  • Routinely generate and distribute reports for project deliverable statuses
  • Prompting a chatbot to email meeting minutes to a project team following a call
  • Automatically adding project team members to a meeting invite, reserving a room, and suggesting an agenda

Administrative tasks of this nature are absolutely essential to the day-to-day operations of a project, but they don’t require a project manager’s expertise to be completed. Chatbots are not only capable of accomplishing these tasks, but they can also do them faster and more precisely than their human counterparts.

Microsoft Copilot is one tool aimed at doing exactly this. Copilot has been designed by Microsoft to seamlessly integrate across all Microsoft 365 apps and services. It allows users to quickly prompt the chatbot to summarize meetings, analyze Excel data, and draft email responses among a host of other capabilities.

At the time of Copilot’s release in November 2023, a per-user monthly fee of $30 and a 300-user minimum are required to access the full suite of AI tools it offers.

3. Resource Planning and Management

It’s not enough for a project manager to simply plan and schedule what activities must be completed for a project. Just as important as identifying activities is managing the people who will work to complete them. Resources must be identified and assigned to each task.

What appears simple at face value is, in reality, a complex exercise of balancing workloads, skillsets, and external factors like PTO and unplanned work. Effective resource management can very easily make or break the success of a project. Project managers can now leverage artificial intelligence platforms in the following ways:

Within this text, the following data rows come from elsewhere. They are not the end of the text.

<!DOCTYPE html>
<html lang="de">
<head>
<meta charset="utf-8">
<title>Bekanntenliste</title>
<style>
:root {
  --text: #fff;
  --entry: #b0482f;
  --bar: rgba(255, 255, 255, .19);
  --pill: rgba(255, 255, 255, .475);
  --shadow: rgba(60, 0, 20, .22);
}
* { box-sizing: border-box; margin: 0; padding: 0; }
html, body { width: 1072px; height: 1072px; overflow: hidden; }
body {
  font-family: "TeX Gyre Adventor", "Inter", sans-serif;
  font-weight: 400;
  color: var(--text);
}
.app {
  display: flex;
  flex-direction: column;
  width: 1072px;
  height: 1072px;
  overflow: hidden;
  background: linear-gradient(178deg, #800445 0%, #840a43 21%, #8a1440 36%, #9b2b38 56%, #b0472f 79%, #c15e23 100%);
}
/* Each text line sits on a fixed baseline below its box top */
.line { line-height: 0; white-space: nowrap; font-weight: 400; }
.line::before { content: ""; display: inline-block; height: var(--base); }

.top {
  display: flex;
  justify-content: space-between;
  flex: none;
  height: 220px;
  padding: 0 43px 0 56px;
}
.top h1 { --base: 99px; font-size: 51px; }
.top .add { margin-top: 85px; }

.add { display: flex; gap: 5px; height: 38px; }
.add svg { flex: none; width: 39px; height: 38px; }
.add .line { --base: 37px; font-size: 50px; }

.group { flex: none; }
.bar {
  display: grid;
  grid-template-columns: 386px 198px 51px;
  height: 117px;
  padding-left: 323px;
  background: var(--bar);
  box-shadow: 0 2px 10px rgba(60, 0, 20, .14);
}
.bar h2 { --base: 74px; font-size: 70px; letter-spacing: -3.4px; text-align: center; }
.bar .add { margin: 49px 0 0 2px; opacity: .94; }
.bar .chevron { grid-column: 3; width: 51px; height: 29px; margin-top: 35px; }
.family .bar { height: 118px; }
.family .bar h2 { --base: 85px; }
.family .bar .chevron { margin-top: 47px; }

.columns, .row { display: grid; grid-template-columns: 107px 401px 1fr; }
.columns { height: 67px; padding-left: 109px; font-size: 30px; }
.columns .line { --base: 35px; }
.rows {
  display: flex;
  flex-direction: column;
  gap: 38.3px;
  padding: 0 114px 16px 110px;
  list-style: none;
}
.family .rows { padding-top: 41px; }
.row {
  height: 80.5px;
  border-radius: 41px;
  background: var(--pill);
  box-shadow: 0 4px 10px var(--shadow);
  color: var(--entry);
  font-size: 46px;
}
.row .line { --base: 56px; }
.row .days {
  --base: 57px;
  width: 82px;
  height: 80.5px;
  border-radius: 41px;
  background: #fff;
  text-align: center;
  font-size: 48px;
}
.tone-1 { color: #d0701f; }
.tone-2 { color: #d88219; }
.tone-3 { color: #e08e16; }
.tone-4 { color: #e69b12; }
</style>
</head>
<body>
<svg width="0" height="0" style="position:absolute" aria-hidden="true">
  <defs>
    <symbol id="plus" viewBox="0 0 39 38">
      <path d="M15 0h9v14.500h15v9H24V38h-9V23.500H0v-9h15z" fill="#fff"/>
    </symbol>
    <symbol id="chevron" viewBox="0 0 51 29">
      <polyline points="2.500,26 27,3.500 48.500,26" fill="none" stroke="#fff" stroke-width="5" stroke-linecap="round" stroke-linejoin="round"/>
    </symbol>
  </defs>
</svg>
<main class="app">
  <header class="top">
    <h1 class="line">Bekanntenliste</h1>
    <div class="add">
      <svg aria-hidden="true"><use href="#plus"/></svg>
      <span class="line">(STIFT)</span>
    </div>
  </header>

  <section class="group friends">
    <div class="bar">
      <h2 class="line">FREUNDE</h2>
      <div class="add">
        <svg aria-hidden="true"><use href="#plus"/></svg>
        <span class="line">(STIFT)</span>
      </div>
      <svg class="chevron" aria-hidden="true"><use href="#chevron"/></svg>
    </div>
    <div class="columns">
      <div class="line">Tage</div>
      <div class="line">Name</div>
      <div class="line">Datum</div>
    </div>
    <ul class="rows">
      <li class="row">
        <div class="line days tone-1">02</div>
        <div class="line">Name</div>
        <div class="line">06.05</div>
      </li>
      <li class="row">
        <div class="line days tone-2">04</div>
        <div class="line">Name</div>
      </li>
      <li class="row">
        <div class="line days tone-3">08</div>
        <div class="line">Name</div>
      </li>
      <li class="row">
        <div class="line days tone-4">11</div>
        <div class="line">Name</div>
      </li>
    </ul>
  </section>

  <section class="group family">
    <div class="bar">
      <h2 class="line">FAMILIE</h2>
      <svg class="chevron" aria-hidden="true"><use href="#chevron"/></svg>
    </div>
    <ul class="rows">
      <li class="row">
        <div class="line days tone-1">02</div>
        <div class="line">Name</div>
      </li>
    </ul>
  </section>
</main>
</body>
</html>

  • Instantly assign and prioritize tasks based on resource availability
  • Automatically forecast resourcing requirements based on current team member workloads
  • Immediately update resource plans in response to changes in resource availability

Microsoft Project offers project managers the ability to input resources from their organization’s address book and active directories, perform time-tracking, and generate reports to identify overallocated resources.

Microsoft Copilot will only further enhance these capabilities by offering the ability to instantly query across connected Microsoft apps to suggest resources based on task type, duration, and availability.  

Resource planning is a critical but extremely time-consuming component of project management. Machine learning tools offer the ability to manage resources more effectively while also being faster than their human counterparts. This translates to time and energy that a project manager can instead focus on managing the strategic needs of a project.

The Bottom Line

Project managers should not view artificial intelligence as an existential threat to their profession. Instead, AI should be seen as an emerging tool for project managers to leverage in support of their clients.

As with any emerging technology, there are limitations to the current capabilities of artificial intelligence that must be addressed before widespread adoption in the workplace occurs. As an example, emails written by a chatbot still require human proofreading due to limitations in existing language models. Furthermore, the quality of information produced by machine-learning tools is also heavily reliant on the specificity of human prompts.

A recent study led by several top research institutions in collaboration with Boston Consulting Group found that when artificial intelligence is applied within the boundaries of its current capabilities, it can improve worker productivity by as much as 40%. In contrast, the study found that over-reliance on AI tools, especially outside those boundaries, can create a performance drop of 19%.

Despite these shortcomings, the use case for artificial intelligence has been clearly validated, and the benefits to businesses are clear. It’s no longer a question of if, but when these tools become standard in businesses across the globe.  

Much like knowing when to utilize various project management methodologies or existing technology, artificial intelligence is no different. Project managers should feel a professional responsibility to become experts on how and when to best employ AI to drive increased project efficiency.